• **Data shown**:
☆ ☆ ☆ ☆ ☆ ☆ ☆
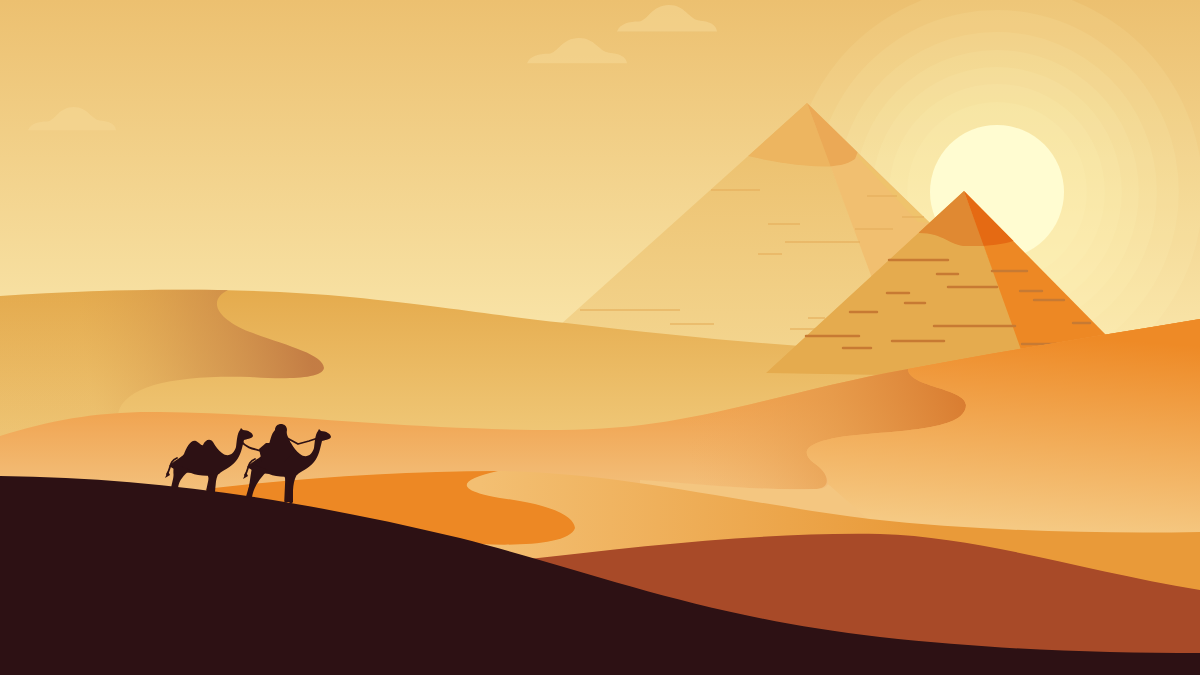
<!DOCTYPE html>
<html lang="en">
<head>
<meta charset="utf-8">
<title>Desert caravan at sunset</title>
<style>
:root {
  --sky-top: #ecc070;
  --sky-low: #f9e5a9;
  --sun: #fffcd1;
  --sand: #e5ab4e;
  --orange: #ed8824;
  --cap: #e08932;
  --cap-shade: #e56a13;
  --brick: #c77a33;
  --brick-shade: #c9621c;
  --rust: #a84a28;
  --night: #2d1114;
}
html, body { margin: 0; overflow: hidden; background: var(--sky-top); }
.scene { display: block; width: 1200px; height: 675px; }
.halo { fill: #fff6c0; opacity: .09; }
.cloud { fill: #f6d795; opacity: .6; }
.sun { fill: var(--sun); }
.bricks { fill: none; stroke: var(--brick); stroke-width: 2.5; stroke-linecap: round; }
.bricks-far { fill: none; stroke: #e6b05c; stroke-width: 2; opacity: .6; }
.night { fill: var(--night); }
.leg, .rein { fill: none; stroke: var(--night); stroke-linecap: round; stroke-linejoin: round; }
.leg { stroke-width: 3.5; }
.rein { stroke-width: 1.8; }
</style>
</head>
<body>
<svg class="scene" viewBox="0 0 1200 675" role="img" aria-label="Two camels and a rider cross desert dunes with pyramids and a low sun behind">
  <defs>
    <linearGradient id="sky" x1="0" y1="0" x2="0" y2="1">
      <stop offset="0" stop-color="#ecc070"/>
      <stop offset="1" stop-color="#f9e5a9"/>
    </linearGradient>
    <linearGradient id="far-dune" gradientUnits="userSpaceOnUse" x1="0" y1="290" x2="0" y2="430">
      <stop offset="0" stop-color="#e5ab4d"/>
      <stop offset="1" stop-color="#efc675"/>
    </linearGradient>
    <linearGradient id="far-shade" gradientUnits="userSpaceOnUse" x1="310" y1="350" x2="90" y2="385">
      <stop offset="0" stop-color="#bf7641" stop-opacity=".9"/>
      <stop offset=".5" stop-color="#cf8f4a" stop-opacity=".6"/>
      <stop offset="1" stop-color="#dda552" stop-opacity=".1"/>
    </linearGradient>
    <linearGradient id="mid-dune" gradientUnits="userSpaceOnUse" x1="1050" y1="335" x2="1035" y2="530">
      <stop offset="0" stop-color="#ee8a26"/>
      <stop offset="1" stop-color="#f5c983"/>
    </linearGradient>
    <linearGradient id="mid-slope" gradientUnits="userSpaceOnUse" x1="0" y1="400" x2="0" y2="500">
      <stop offset="0" stop-color="#f0a04b"/>
      <stop offset="1" stop-color="#f3c380"/>
    </linearGradient>
    <linearGradient id="mid-shade" gradientUnits="userSpaceOnUse" x1="960" y1="385" x2="690" y2="465">
      <stop offset="0" stop-color="#d97d31"/>
      <stop offset=".45" stop-color="#e59a4b" stop-opacity=".8"/>
      <stop offset="1" stop-color="#f0ad60" stop-opacity="0"/>
    </linearGradient>
    <linearGradient id="low-dune" gradientUnits="userSpaceOnUse" x1="480" y1="0" x2="920" y2="0">
      <stop offset="0" stop-color="#f3bf72"/>
      <stop offset="1" stop-color="#e99a39"/>
    </linearGradient>
    <linearGradient id="far-face" gradientUnits="userSpaceOnUse" x1="0" y1="103" x2="0" y2="345">
      <stop offset="0" stop-color="#ebbd69"/>
      <stop offset="1" stop-color="#f3d48d"/>
    </linearGradient>
    <clipPath id="far-left"><path d="M807 103L872 275L872 352H530Z"/></clipPath>
    <clipPath id="far-right"><path d="M807 103L930 223L872 278Z"/></clipPath>
    <clipPath id="near-left"><path d="M964 191L1024 354L885 380L766 373Z"/></clipPath>
    <clipPath id="near-right"><path d="M964 191L1108 336L1024 358Z"/></clipPath>
    <path id="cloud" d="M0 24C3 17 12 15 22 15C31 14 35 0 52 0C68 0 72 13 82 14C92 15 99 17 100 24Z"/>
    <g id="camel">
      <path d="M5 38C12 31 17 30 20 26C22 20 27 11 32 13C36 15 37 18 39 17C41 12 46 10 49 14C52 19 54 22 58 25C64 30 70 26 72 19C73 12 73 6 76 2L77 0L79 2C84 2 89 5 89 8C88 11 82 11 80 12C78 20 77 27 72 33C66 40 59 42 55 46C46 49 34 48 27 45C21 44 14 45 10 41Z"/>
      <path class="rein" d="M13 30C5 33 7 41 3 46"/>
      <path d="M4 43L1 50L6 47Z"/>
    </g>
  </defs>

  <rect id="sky-field" width="1200" height="345" fill="url(#sky)"/>

  <g id="clouds" class="cloud">
    <use href="#cloud" transform="translate(28 107) scale(.88 .97)"/>
    <use href="#cloud" transform="translate(527 38) scale(1 1.05)"/>
    <use href="#cloud" transform="translate(617 5) scale(1 1.1)"/>
  </g>

  <g id="sunlight">
    <g class="halo">
      <circle cx="997" cy="192" r="206"/>
    </g>
    <circle class="halo" cx="997" cy="192" r="182"/>
    <circle class="halo" cx="997" cy="192" r="160"/>
    <circle class="halo" cx="997" cy="192" r="142"/>
    <circle class="halo" cx="997" cy="192" r="125"/>
    <circle class="halo" cx="997" cy="192" r="108"/>
    <circle class="halo" cx="997" cy="192" r="90"/>
    <circle class="sun" cx="997" cy="192" r="67"/>
  </g>

  <g id="far-pyramid">
    <path d="M807 103L872 275L872 352H530Z" fill="url(#far-face)"/>
    <path d="M807 103L930 223L872 278Z" fill="#f1bf70"/>
    <path d="M807 103L856 152L930 223L918 222Z" fill="#efc36c"/>
    <path clip-path="url(#far-left)" d="M740 95H880V164C825 170 785 165 748 156Z" fill="#edb560"/>
    <path clip-path="url(#far-right)" d="M800 95H880L855 159C846 165 838 166 820 167Z" fill="#eba956"/>
    <path class="bricks-far" d="M711 190H760M768 224H800M785 242H860M758 254H782M580 310H680M670 324H714M867 196H897M855 229H893M902 217H924M790 329H830M808 318H825"/>
  </g>

  <g id="far-dunes">
    <path d="M0 296C130 287 260 288 350 297C450 307 490 315 566 323C650 333 730 341 800 346L920 360V440H0Z" fill="url(#far-dune)"/>
    <path d="M0 296C80 290 160 289 228 290C208 300 215 318 250 332C288 346 323 354 324 368C322 380 280 379 250 377C180 375 124 384 118 414L0 440Z" fill="url(#far-shade)"/>
  </g>

  <g id="near-pyramid">
    <path d="M964 191L1024 354L885 380V375L766 373Z" fill="var(--sand)"/>
    <path d="M964 191L1108 337L1024 358Z" fill="var(--orange)"/>
    <path clip-path="url(#near-left)" d="M900 185H990V246H968C950 247 945 233 919 233Z" fill="var(--cap)"/>
    <path clip-path="url(#near-right)" d="M960 185H1020V238C1008 244 996 245 980 246Z" fill="var(--cap-shade)"/>
    <path class="bricks" d="M889 260H948M937 274H958M948 287H997M887 293H909M905 303H925M850 312H877M934 326H1015M806 336H859M892 341H944M843 348H871"/>
    <path class="bricks" stroke="#c9621c" d="M992 271H1027M1020 291H1042M1034 300H1064M1073 323H1090M1022 344H1057"/>
  </g>

  <g id="middle-dunes">
    <path d="M0 436C50 420 100 411 160 412C300 414 400 430 560 430C690 430 770 394 908 369C1000 351 1100 336 1200 319V560H0Z" fill="url(#mid-slope)"/>
    <path d="M908 369C1000 351 1100 336 1200 319V560H700L828 486C829 477 824 470 814 463C800 452 805 443 840 437C890 430 966 432 966 405C965 388 908 387 908 369Z" fill="url(#mid-dune)"/>
    <path d="M560 430C690 430 770 394 908 369C908 387 965 388 966 405C966 432 890 430 840 437C805 443 800 452 814 463C829 473 833 489 814 489C760 491 700 484 640 480Z" fill="url(#mid-shade)"/>
    <path d="M640 480C700 484 760 491 814 489C822 489 826 488 828 484L880 520L1200 540V560H640Z" fill="#f4c680"/>
    <path d="M828 484C829 477 824 470 814 463C800 452 805 443 840 437C890 430 966 432 966 405C965 388 908 387 908 369C1000 351 1100 336 1200 319V545L880 530Z" fill="url(#mid-dune)"/>
  </g>

  <g id="low-dunes">
    <path d="M205 489C300 478 400 471 498 471C620 472 740 503 870 519C980 531 1100 534 1200 532V610H400Z" fill="url(#low-dune)"/>
    <path d="M205 489C300 478 400 471 498 471C457 480 455 490 500 498C555 505 574 517 575 528C570 544 520 546 480 544L300 520Z" fill="var(--orange)"/>
    <path d="M520 560C650 545 770 532 880 534C980 537 1080 570 1200 590V675H520Z" fill="var(--rust)"/>
  </g>

  <path id="foreground-dune" class="night" d="M0 476C160 478 300 500 460 538C600 574 700 616 880 637C1000 650 1100 653 1200 653V675H0Z"/>

  <g id="caravan" class="night">
    <g id="pack-camel">
      <use href="#camel" transform="translate(164 428)"/>
      <path d="M175 464L190 470C184 475 179 480 178 488H173C176 479 171 472 175 464Z"/>
      <path d="M205 470H221C215 477 216 484 215 492H207C210 485 210 477 205 470Z"/>
      <path class="leg" d="M176 474L173 487M211 476L208 490M214 476L213 491"/>
    </g>
    <g id="ridden-camel">
      <use href="#camel" transform="translate(242 429)"/>
      <path d="M253 464L268 470C260 478 254 486 252 497H247C250 486 250 474 253 464Z"/>
      <path d="M282 471H299C292 481 293 491 293 502H285C288 491 287 480 282 471Z"/>
      <path class="leg" d="M253 479L248 496M287 479L286 501M291 479L291 502"/>
      <path d="M259 449L266 443H290L294 452L284 462H262Z"/>
    </g>
    <g id="rider">
      <path d="M275 430C275 422 287 422 287 430C286 434 288 437 290 441L291 450H268C270 441 271 434 275 430Z"/>
      <path class="rein" d="M287 438L298 444L309 441L318 438"/>
      <path class="rein" d="M241 441C246 448 254 449 262 451"/>
    </g>
  </g>
</svg>
</body>
</html>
☆ ☆ ☆ ☆ ☆ ☆ ☆
• **Exercise directions**: An exact copy of the lines above between the line holding "560C650 545 770" and the line holding "430C275 422 287", inclusive, is the whole answer.

• **Solution to this exercise**:
    <path d="M520 560C650 545 770 532 880 534C980 537 1080 570 1200 590V675H520Z" fill="var(--rust)"/>
  </g>

  <path id="foreground-dune" class="night" d="M0 476C160 478 300 500 460 538C600 574 700 616 880 637C1000 650 1100 653 1200 653V675H0Z"/>

  <g id="caravan" class="night">
    <g id="pack-camel">
      <use href="#camel" transform="translate(164 428)"/>
      <path d="M175 464L190 470C184 475 179 480 178 488H173C176 479 171 472 175 464Z"/>
      <path d="M205 470H221C215 477 216 484 215 492H207C210 485 210 477 205 470Z"/>
      <path class="leg" d="M176 474L173 487M211 476L208 490M214 476L213 491"/>
    </g>
    <g id="ridden-camel">
      <use href="#camel" transform="translate(242 429)"/>
      <path d="M253 464L268 470C260 478 254 486 252 497H247C250 486 250 474 253 464Z"/>
      <path d="M282 471H299C292 481 293 491 293 502H285C288 491 287 480 282 471Z"/>
      <path class="leg" d="M253 479L248 496M287 479L286 501M291 479L291 502"/>
      <path d="M259 449L266 443H290L294 452L284 462H262Z"/>
    </g>
    <g id="rider">
      <path d="M275 430C275 422 287 422 287 430C286 434 288 437 290 441L291 450H268C270 441 271 434 275 430Z"/>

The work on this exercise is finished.